Jon Hamm (Buddy) seems like someone who can be trusted, his amicable traits and depiction of Baby as more of a friend than an accomplice speaks of his overall personality, but the charm and charisma is often blundered by acts of childishness (read: infatuation) when it comes to his wife and accomplice, Darling (Eiza Gonzalez). Lily James (Deborah) brings back a whiff of Hollywood’s Golden Age, from the way her hair is made, to the way she speaks and sways, echoing the likes of Marilyn Monroe and Ava Gardner.

The real showpiece of the movie however is the car chase sequences. In the world of expensively modified street cars and supercars, in other words, Fast And Furious, it’s refreshing to see a wheelman choreographing his play on the streets in relatively docile cars like the Impreza and a Chevrolet Avalanche. Bang on with the music, it’s a marriage made in heaven. The synchronisation of the tunes to the intensity and furor of the car chase carries the momentum of the movie.


Take the first scene for example. It’s easy to botch up a scene with Bellbottoms from Jon Spencer Blues Explosion’s playing, fast riffs and speedy transitions, but Wright shows masterclass in unifying the actions that are unfolding in the background to the consistent intensity of the track. Powerslides and city-zipping meld perfectly to the tempo of the music. The car chases are wild, but graceful. Never over-the-top, just in the right proportions. What’s more amazing is that there is barely any CGI incorporation; Wright insisted on pure camera work, and the results speak for themselves. Beautiful sweeping shots of car drifts and plenty of immensely difficult stunt driving to keep the adrenaline rushing.

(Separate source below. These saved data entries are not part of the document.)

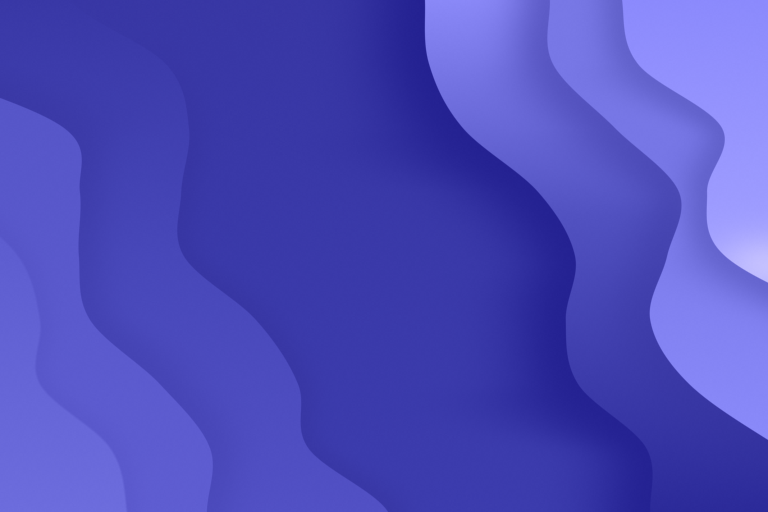
This background is drawn by a Shadertoy shader. Its source:

```glsl
// Layered paper-cut waves in indigo: three sheets rise from the left, three from the right.
// Each sheet edge is a smooth spline x(depth), depth running from top (0) to bottom (1);
// sheets are stacked back to front, each casting a soft shadow on those below.

const float ASPECT = 1.5;
const int SPANS = 8;

float hash(vec2 p) {
    return fract(sin(dot(p, vec2(12.9898, 78.233))) * 43758.5453);
}

// Catmull-Rom spline through evenly spaced knots: returns (x, dx/ddepth).
vec2 waveEdge(float knots[9], float depth) {
    float t = clamp(depth, 0.0, 1.0) * float(SPANS);
    int i = min(int(t), SPANS - 1);
    float u = t - float(i);
    float a = knots[max(i - 1, 0)];
    float b = knots[i];
    float c = knots[i + 1];
    float d = knots[min(i + 2, SPANS)];
    float m0 = 0.5 * (c - a);
    float m1 = 0.5 * (d - b);
    float cubic = 2.0 * (b - c) + m0 + m1;
    float quad = 3.0 * (c - b) - 2.0 * m0 - m1;
    float x = ((cubic * u + quad) * u + m0) * u + b;
    float slope = (3.0 * cubic * u + 2.0 * quad) * u + m0;
    return vec2(x, slope * float(SPANS));
}

// Approximate signed distance to the edge; side = 1 fills the right, -1 the left.
float sheetDistance(vec2 p, float knots[9], float side) {
    vec2 edge = waveEdge(knots, p.y);
    return side * (p.x - edge.x) / sqrt(1.0 + edge.y * edge.y);
}

// Shade the ground around a sheet, then lay the sheet over it.
vec3 addSheet(vec3 ground, vec3 sheet, float dist, vec3 shadow,
              float reach, float strength, float blur) {
    float outside = min(dist, 0.0) / reach;
    ground = mix(ground, shadow, strength * exp(-outside * outside));
    return mix(ground, sheet, smoothstep(-blur, blur, dist));
}

// Vertical gradient with a middle stop at the given depth.
vec3 gradient3(vec3 top, vec3 middle, vec3 bottom, float stop, float depth) {
    vec3 upper = mix(top, middle, clamp(depth / stop, 0.0, 1.0));
    return mix(upper, bottom, clamp((depth - stop) / (1.0 - stop), 0.0, 1.0));
}

void mainImage(out vec4 fragColor, in vec2 fragCoord) {
    vec2 uv = fragCoord / iResolution.xy;
    vec2 p = vec2(uv.x * ASPECT, 1.0 - uv.y);
    float depth = p.y;
    float blur = 0.8 / iResolution.y;

    // Edge knots, in canvas heights, from top to bottom.
    float leftBack[9] = float[9](0.137, 0.324, 0.369, 0.354, 0.359, 0.5, 0.582, 0.602, 0.758);
    float leftMid[9] = float[9](-0.49, -0.18, 0.125, 0.156, 0.154, 0.176, 0.312, 0.41, 0.404);
    float leftFront[9] = float[9](-0.4, -0.3, -0.2, -0.1, 0.035, 0.078, 0.078, 0.215, 0.248);
    float rightBack[9] = float[9](0.83, 0.838, 0.904, 1.051, 1.123, 1.105, 1.129, 1.262, 1.27);
    float rightMid[9] = float[9](1.074, 1.08, 1.201, 1.326, 1.303, 1.27, 1.346, 1.525, 1.738);
    float rightFront[9] = float[9](1.215, 1.246, 1.41, 1.381, 1.416, 1.66, 1.96, 2.2, 2.4);

    vec3 navy = vec3(0.13, 0.12, 0.56);
    vec3 dusk = vec3(0.2, 0.19, 0.6);

    // Backdrop
    vec3 color = mix(vec3(0.22, 0.215, 0.645), vec3(0.235, 0.235, 0.68), depth);

    // Left sheets, growing lighter towards the front and the bottom
    vec3 sheet = gradient3(vec3(0.222, 0.218, 0.65), vec3(0.28, 0.28, 0.725),
                           vec3(0.32, 0.315, 0.77), 0.5, depth);
    color = addSheet(color, sheet, sheetDistance(p, leftBack, -1.0), dusk,
                     0.035, 0.35 * smoothstep(0.0, 0.35, depth), blur);
    sheet = mix(vec3(0.33, 0.33, 0.775), vec3(0.37, 0.365, 0.82), depth);
    color = addSheet(color, sheet, sheetDistance(p, leftMid, -1.0), dusk,
                     0.055, 0.4 - 0.2 * depth, blur);
    sheet = mix(vec3(0.31, 0.31, 0.765), vec3(0.425, 0.425, 0.865), depth);
    color = addSheet(color, sheet, sheetDistance(p, leftFront, -1.0), dusk,
                     0.03, 0.08, 2.0 * blur);

    // Right sheets, with a broad shadow under the rearmost one
    sheet = gradient3(vec3(0.54, 0.535, 0.97), vec3(0.32, 0.32, 0.755),
                      vec3(0.17, 0.165, 0.6), 0.42, depth);
    color = addSheet(color, sheet, sheetDistance(p, rightBack, 1.0), navy,
                     0.115, 0.88, blur);
    sheet = gradient3(vec3(0.47, 0.47, 0.9), vec3(0.465, 0.465, 0.9),
                      vec3(0.56, 0.56, 1.0), 0.3, depth);
    color = addSheet(color, sheet, sheetDistance(p, rightMid, 1.0), dusk,
                     0.075, 0.5 * (1.0 - 0.5 * depth), blur);
    sheet = mix(vec3(0.545, 0.54, 0.99), vec3(0.63, 0.625, 1.0), clamp(depth * 2.0, 0.0, 1.0));

    // Pale glow at the right border of the front sheet
    vec2 glowOffset = (p - vec2(1.5, 0.52)) / vec2(0.1, 0.06);
    sheet += vec3(0.14, 0.13, 0.0) * exp(-dot(glowOffset, glowOffset));
    color = addSheet(color, sheet, sheetDistance(p, rightFront, 1.0), vec3(0.33, 0.33, 0.73),
                     0.05, 0.6, blur);

    // Fine grain hides gradient banding
    color += (hash(floor(p * 400.0)) - 0.5) * 0.006;
    fragColor = vec4(clamp(color, 0.0, 1.0), 1.0);
}
```
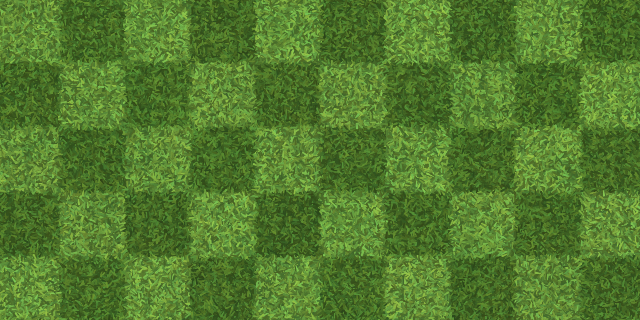
This pattern is drawn by a WebGL 1 fragment shader. Its source:

```glsl
precision highp float;

uniform vec2 u_resolution;

float hash(vec2 p) {
  return fract(sin(dot(p, vec2(127.1, 311.7))) * 43758.5453);
}

float noise(vec2 p) {
  vec2 i = floor(p), f = fract(p);
  f = f * f * (3.0 - 2.0 * f);
  return mix(mix(hash(i), hash(i + vec2(1.0, 0.0)), f.x),
             mix(hash(i + vec2(0.0, 1.0)), hash(i + 1.0), f.x), f.y);
}

// Checkerboard of light and dark mown squares
vec3 lawnColor(vec2 p) {
  vec2 tile = (p - vec2(0.1875, 0.198)) / vec2(0.2034, 0.2023) + 1.0;
  vec2 wave = sin(3.14159 * tile);
  float light = smoothstep(-0.06, 0.06, wave.x * wave.y);
  vec3 color = mix(vec3(0.265, 0.408, 0.142), vec3(0.378, 0.545, 0.212), light);
  return color * (0.97 + 0.06 * hash(floor(tile) + 7.0));
}

// One layer of short, randomly turned blades, coloured at their roots
vec3 addBlades(vec3 color, vec2 p, float density, float seed) {
  vec2 q = p * density + seed * 3.7;
  float blur = 0.55 * density / u_resolution.y;
  for (int x = -1; x <= 1; x++) {
    for (int y = -1; y <= 1; y++) {
      vec2 id = floor(q) + vec2(float(x), float(y));
      vec2 key = id + seed * 17.3;
      vec2 root = id + vec2(hash(key), hash(key + 31.4));
      float angle = 6.28318 * hash(key + 58.2);
      vec2 dir = vec2(cos(angle), sin(angle));
      vec2 offset = q - root;
      float along = clamp(dot(offset, dir), -0.6, 0.6);
      float dist = length(offset - dir * along);
      float width = 0.2 - 0.12 * along;
      float cover = 1.0 - smoothstep(width - blur, width + blur, dist);

      // Shade varies per blade, with a few dry or bluish ones
      float shade = mix(0.68, 1.4, hash(key + 83.9));
      float hue = hash(key + 12.6) - 0.5;
      vec3 tint = 1.0 + hue * vec3(0.22, 0.0, -0.2);
      vec3 blade = lawnColor((root - seed * 3.7) / density) * shade * tint;
      color = mix(color, blade, cover);
    }
  }
  return color;
}

void main() {
  vec2 p = gl_FragCoord.xy / u_resolution.y;

  // Shaded ground, then three layers of grass
  vec3 color = lawnColor(p) * 0.78;
  color = addBlades(color, p, 66.0, 1.0);
  color = addBlades(color, p, 74.0, 2.0);
  color = addBlades(color, p, 82.0, 3.0);

  // Faint worn, yellowish patches
  float wear = noise(p * 9.0) * 0.6 + noise(p * 23.0 + 5.0) * 0.4 - 0.5;
  color *= 1.0 + wear * vec3(0.14, 0.06, 0.08);

  gl_FragColor = vec4(color, 1.0);
}
```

This is one of the best car chase films I’ve seen to date, and I think it has the potential to go down as an Edgar Wright classic.